Montas left Thursday's spring training start with a torn cuticle on his right middle finger. He walked Dylan Moore to leadoff the 3rd inning and then hit Jarred Kelenic with a pitch. The A's pulled him from the game after seeing blood dripping from his finger. He will throw a simulated game next week and if all goes well could return to game action right around the beginning of the season. If the nail isn't healing quickly, Montas could begin the season on the injured list. Montas is getting drafted around 50th overall among pitchers in NFBC drafts.
Freddy Peralta, SP (MIL)
Peralta was named a starter, beating out Josh Lindblom for the final spot in the Brewers rotation. Peralta has made nine starts and 45 relief appearances for Milwaukee over the last two seasons, but in three spring training appearances the 24-year-old righty has allowed only one run while striking out 15 batters in 8.1 innings. Peralta continues to improve his arsenal as well. Last year he added a slider. This year he is working on a changeup. That would certainly give him a starter's pitch mix. He could be a sneaky pick this season, but based off Thursday's news expect his 330 ADP to fly up over the next several days.
Brandon Belt, 1B (SF)
Belt has dealt with his fair share of obstacles this offseason. He had surgery to remove a bone spur in his heel in October. Then he battled COVID-19 in January, only to recover from that and then contract mononucleosis at the beginning of spring training. Nevertheless Belt was able to get back on the field Thursday, making his first start of the spring. The Giants maintain it's possible Belt will be available on Opening Day, but it's important to recognize all the time he has missed. As a veteran he probably doesn't need a full spring training, but he'll only have a few games under his belt before the Giants open their season. Belt was quietly sensational in the shortened 2020 season, finishing with a 172 wRC+ and a career-high 47% hard-hit rate. Don't overlook the steady hand at first base.
Kyle Freeland, SP (COL)

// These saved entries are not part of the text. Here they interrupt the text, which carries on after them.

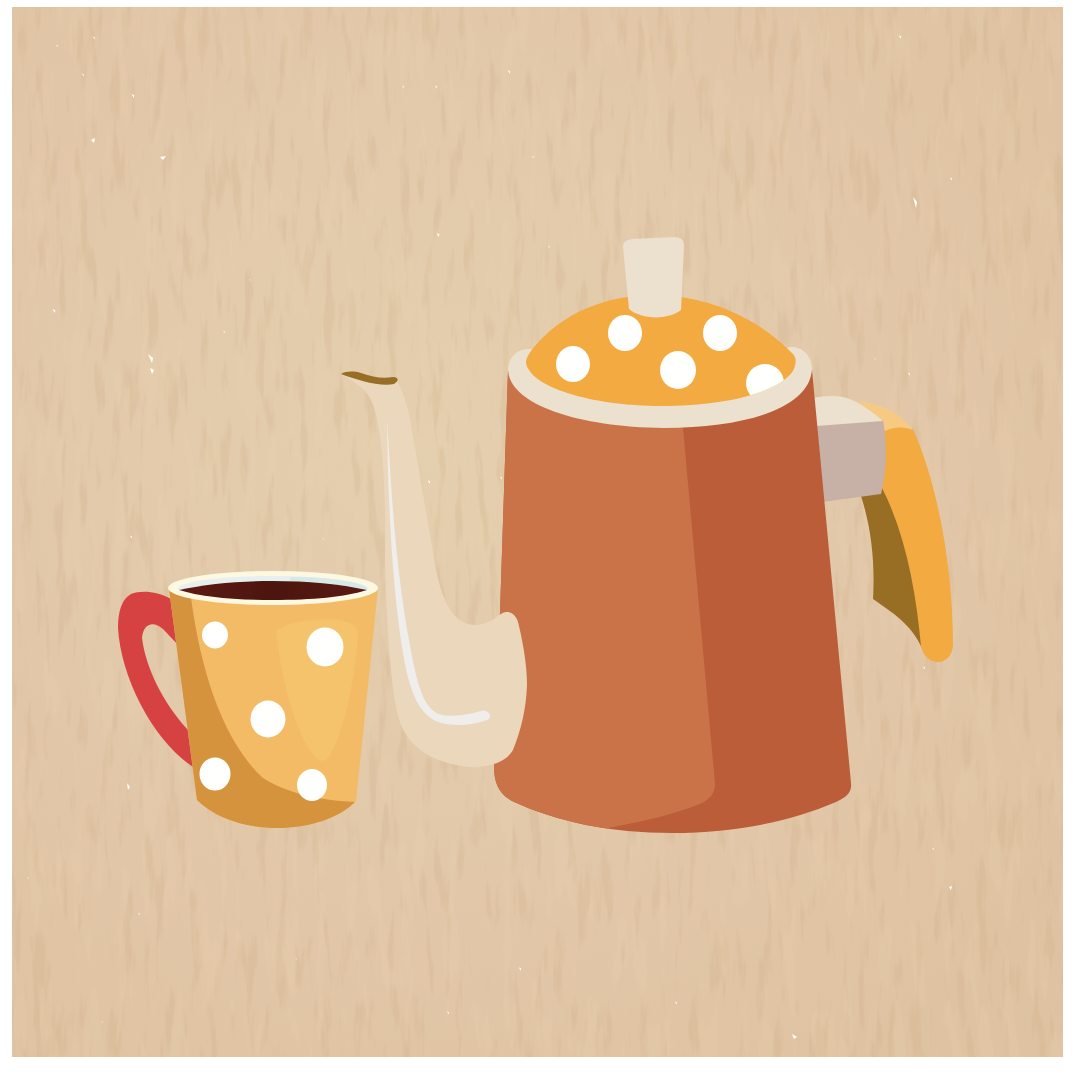
<!DOCTYPE html>
<html lang="en">
<head>
<meta charset="utf-8">
<title>Coffee pot and cup</title>
<style>
:root {
  --page: #ffffff;
  --paper-centre: #e4cfae;
  --paper-mid: #e2c9aa;
  --paper-edge: #dfc2a2;
  --cream: #ece1cf;
  --spout: #ebd8bc;
  --shine: #efeeec;
  --copper: #ca7348;
  --copper-dark: #bc5d39;
  --amber: #f2aa41;
  --amber-pale: #f7ca83;
  --bronze: #986d24;
  --mauve: #c7b0a6;
  --cup: #f3bb65;
  --cup-light: #f5c36c;
  --cup-shade: #d5933d;
  --red: #d64242;
  --porcelain: #fdf8e0;
  --glaze: #e6f0f0;
  --coffee: #4c150f;
}
html, body { margin: 0; background: var(--page); }
body { width: 1072px; height: 1072px; overflow: hidden; }
svg { display: block; }
.cream { fill: var(--cream); }
.amber { fill: var(--amber); }
.bronze { fill: var(--bronze); }
.dots, .flecks { fill: #fffffd; }
</style>
</head>
<body>
<svg width="1072" height="1072" viewBox="0 0 1072 1072" role="img" aria-label="Copper coffee pot and a dotted cup of coffee on kraft paper">
  <defs>
    <radialGradient id="paper-glow" cx="0.4" cy="0.42" r="0.72">
      <stop offset="0" stop-color="var(--paper-centre)"/>
      <stop offset="0.5" stop-color="var(--paper-mid)"/>
      <stop offset="1" stop-color="var(--paper-edge)"/>
    </radialGradient>
    <filter id="dark-grain" x="0" y="0" width="1" height="1" color-interpolation-filters="sRGB">
      <feTurbulence type="fractalNoise" baseFrequency="0.09 0.014" numOctaves="3" seed="7"/>
      <feColorMatrix values="0 0 0 0 0.8  0 0 0 0 0.66  0 0 0 0 0.5  7 0 0 0 -3.9"/>
    </filter>
    <filter id="light-grain" x="0" y="0" width="1" height="1" color-interpolation-filters="sRGB">
      <feTurbulence type="fractalNoise" baseFrequency="0.07 0.012" numOctaves="3" seed="23"/>
      <feColorMatrix values="0 0 0 0 0.92  0 0 0 0 0.83  0 0 0 0 0.69  7 0 0 0 -3.9"/>
    </filter>
    <linearGradient id="coffee-depth">
      <stop offset="0" stop-color="#5e1a14"/>
      <stop offset="0.5" stop-color="var(--coffee)"/>
      <stop offset="1" stop-color="#5a1913"/>
    </linearGradient>
    <path id="lid-dome" d="M526 362C527 353 541 338 556 326C584 305 618 295 655 295C713 296 761 321 793 354C797 358 796 365 793 371C778 393 724 406 661 406C598 406 541 390 529 370C527 367 526 365 526 362Z"/>
    <clipPath id="lid-clip"><use href="#lid-dome"/></clipPath>
    <path id="pot-shape" d="M508 370L500 612L494 766C494 783 499 794 512 801C557 822 611 833 672 833C735 833 789 822 836 802C847 797 852 792 851 783L812 370Z"/>
    <clipPath id="pot-clip"><use href="#pot-shape"/></clipPath>
    <path id="cup-shape" d="M169 589L197 800C215 818 245 828 277 828C309 828 340 818 356 801L378 589Z"/>
    <clipPath id="cup-clip"><use href="#cup-shape"/></clipPath>
    <path id="fleck" d="M-2-3L2-1L1 3Z"/>
  </defs>

  <g id="paper">
    <rect x="12" y="7" width="1051" height="1050" fill="url(#paper-glow)"/>
    <rect x="12" y="7" width="1051" height="1050" filter="url(#dark-grain)" opacity="0.2"/>
    <rect x="12" y="7" width="1051" height="1050" filter="url(#light-grain)" opacity="0.22"/>
    <g class="flecks">
      <path d="M913 197L917 202L916 208Z"/>
      <path d="M148 354L153 358L152 363Z"/>
      <path d="M150 368L154 370L152 374Z"/>
      <path d="M91 140L95 138L94 143Z"/>
      <path d="M160 157L166 156L163 160Z"/>
      <path d="M127 783L130 787L128 790Z"/>
      <path d="M792 1034L797 1037L794 1039Z"/>
      <path d="M949 887L952 886L951 890Z"/>
      <use href="#fleck" transform="translate(133 96) scale(.7)"/>
      <use href="#fleck" transform="translate(94 38) scale(.5)"/>
      <use href="#fleck" transform="translate(83 75) scale(.5)"/>
      <use href="#fleck" transform="translate(57 46) scale(.4)"/>
      <use href="#fleck" transform="translate(509 72) scale(.6)"/>
      <use href="#fleck" transform="translate(436 87) scale(.5)"/>
      <use href="#fleck" transform="translate(403 87) scale(.4)"/>
      <use href="#fleck" transform="translate(900 37) scale(.6)"/>
      <use href="#fleck" transform="translate(438 235) scale(.7)"/>
      <use href="#fleck" transform="translate(549 247) scale(.4)"/>
      <use href="#fleck" transform="translate(533 157) scale(.4)"/>
      <use href="#fleck" transform="translate(951 179) scale(.5)"/>
      <use href="#fleck" transform="translate(54 311) scale(.7)"/>
      <use href="#fleck" transform="translate(224 332) scale(.4)"/>
      <use href="#fleck" transform="translate(250 280) scale(.3)"/>
      <use href="#fleck" transform="translate(131 537) scale(.5)"/>
      <use href="#fleck" transform="translate(429 482) scale(.6)"/>
      <use href="#fleck" transform="translate(501 478) scale(.5)"/>
      <use href="#fleck" transform="translate(323 539) scale(.3)"/>
      <use href="#fleck" transform="translate(909 374) scale(.5)"/>
      <use href="#fleck" transform="translate(875 359) scale(.3)"/>
      <use href="#fleck" transform="translate(924 668) scale(.5)"/>
      <use href="#fleck" transform="translate(933 849) scale(.4)"/>
      <use href="#fleck" transform="translate(520 969) scale(.6)"/>
      <use href="#fleck" transform="translate(676 1003) scale(.5)"/>
      <use href="#fleck" transform="translate(448 1013) scale(.5)"/>
      <use href="#fleck" transform="translate(139 914) scale(.4)"/>
      <use href="#fleck" transform="translate(28 878) scale(.3)"/>
      <use href="#fleck" transform="translate(296 959) scale(.3)"/>
      <use href="#fleck" transform="translate(102 1022) scale(.3)"/>
    </g>
  </g>

  <g id="pot-handle">
    <path class="bronze" d="M861 496C872 530 875 565 873 599C893 613 911 624 922 648L926 600L900 500L883 486Z"/>
    <path class="amber" d="M884 430C893 426 903 426 913 429C937 483 953 565 953 646C952 656 946 662 937 662C929 661 923 656 921 646C916 590 905 533 882 488Z"/>
    <path fill="var(--amber-pale)" d="M853 402C880 402 899 412 913 430C903 426 893 427 885 431L880 421Z"/>
    <path fill="var(--mauve)" d="M816 425L883 420C887 442 887 470 881 494L822 502Z"/>
    <path class="cream" d="M812 398C828 395 842 395 852 400C863 405 874 413 883 421L816 426Z"/>
  </g>

  <g id="pot-body">
    <use href="#pot-shape" fill="var(--copper-dark)"/>
    <path clip-path="url(#pot-clip)" fill="var(--copper)" d="M480 360H676L683 428L715 784C715 793 710 799 702 803C676 814 645 821 603 829L590 840H480Z"/>
  </g>

  <g id="pot-lid">
    <path class="cream" d="M508 370C508 358 517 348 531 349L661 390L790 347C803 346 812 357 812 369C810 408 746 428 664 428C579 427 510 405 508 370Z"/>
    <use href="#lid-dome" class="amber"/>
    <g class="dots" clip-path="url(#lid-clip)">
      <ellipse cx="573" cy="364" rx="17" ry="18"/>
      <ellipse cx="625" cy="333" rx="17" ry="18"/>
      <ellipse cx="678" cy="370" rx="18" ry="19"/>
      <ellipse cx="720" cy="333" rx="17" ry="18"/>
      <ellipse cx="765" cy="383" rx="19" ry="19"/>
    </g>
    <path class="cream" d="M623 247C623 242 626 240 632 239L674 237C681 237 684 240 684 246L681 310C668 320 642 320 629 309Z"/>
  </g>

  <g id="pot-spout">
    <path fill="var(--spout)" d="M341 374C360 374 378 382 397 381C405 395 409 412 412 430L433 553C441 606 455 624 474 625C488 625 496 617 501 614C509 609 517 614 519 626C524 648 527 667 527 685C526 710 521 730 513 750C506 762 491 767 470 767C438 764 412 751 401 725C392 701 387 640 385 560C386 500 384 430 372 402C366 388 354 382 341 374Z"/>
    <path class="bronze" d="M341 374C346 371 354 371 361 373C373 377 382 379 393 377C399 377 399 381 394 384C380 387 357 380 341 374Z"/>
    <path fill="var(--shine)" d="M387 419C391 490 396 570 409 640C417 686 424 711 442 715C456 717 471 714 481 711C489 709 493 717 487 720C473 725 459 726 446 724C420 720 410 694 403 653C392 587 388 500 387 419Z"/>
  </g>

  <g id="cup">
    <path fill="var(--red)" fill-rule="evenodd" d="M171 599C157 591 141 590 131 594C122 599 118 611 118 628C121 680 155 742 193 767L200 737L187 729C162 701 146 668 142 638C143 624 153 620 163 629L180 647Z"/>
    <use href="#cup-shape" fill="var(--cup)"/>
    <g clip-path="url(#cup-clip)">
      <path fill="var(--cup-shade)" d="M160 580H189C196 650 217 736 263 778C286 793 322 801 358 802V835H180Z"/>
      <path fill="var(--cup-light)" d="M276 632C286 621 315 618 338 620C351 621 359 627 358 637C353 690 344 728 331 753C327 762 321 763 315 757C294 731 282 680 276 632Z"/>
    </g>
    <g class="dots">
      <ellipse cx="215" cy="635" rx="13" ry="13.5"/>
      <ellipse cx="325" cy="647" rx="18.5" ry="19.5"/>
      <ellipse cx="268" cy="719" rx="17.5" ry="18.5"/>
      <ellipse cx="215" cy="774" rx="15.5" ry="16.5"/>
      <ellipse cx="312" cy="785" rx="15" ry="16"/>
    </g>
    <ellipse cx="273" cy="588" rx="105" ry="17" fill="var(--porcelain)"/>
    <path fill="var(--glaze)" d="M179 590C171 583 216 576 273 576C330 576 375 583 367 590C340 583 308 581 273 581C238 581 206 583 179 590Z"/>
    <path fill="#d5e8ea" d="M291 577C330 577 370 583 367 590C346 584 318 582 289 581Z"/>
    <path fill="url(#coffee-depth)" d="M179 590C206 584 238 581 273 581C308 581 340 584 367 590C345 597 312 600 273 600C234 600 201 597 179 590Z"/>
  </g>
</svg>
</body>
</html>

Freeland is expected to miss at least a month with a strained left shoulder. The Rockies southpaw is not expected to need surgery but the injury requires rest. After stellar production in 2018, Freeland's surface stats started to mirror his advanced metrics. He does not strike batters out, walks more than a less-than-overpowering pitcher should and he pitches for the Rockies. Because he will miss time AND could be dealing with a lingering injury, Freeland is free to be cast aside on draft boards.
Starlin Castro, 2B (WAS)
Castro was diagnosed with a mild hamstring strain after leaving Tuesday's game. The team initially ruled it a cramp, but an MRI revealed the more serious injury. With that being said, it's possible he won't miss much time and could be back by Opening Day. For now manager Dave Martinez is calling Castro 'day-to-day.' Castro is one of the more consistent middle infielders in the game. He hit a career-high 22 home runs in 2019 and showed similar power in a very limited sample size last season. Castro debuted at 20 years old and is still only 31, having celebrated his birthday on Wednesday.
Alec Bohm, 3B (PHI)
Bohm left Thursday's game with left-leg tightness, but manager Joe Girardi says the decision to take him out was precautionary and he is day-to-day. While Bohm is not expected to play on Friday, he should be fine for Opening Day. Bohm shined as a rookie last year, slashing .338/.400/.481, but he was boosted by a .410 BABIP. Still Bohm is a solid corner infielder with a pretty nice floor for a young player.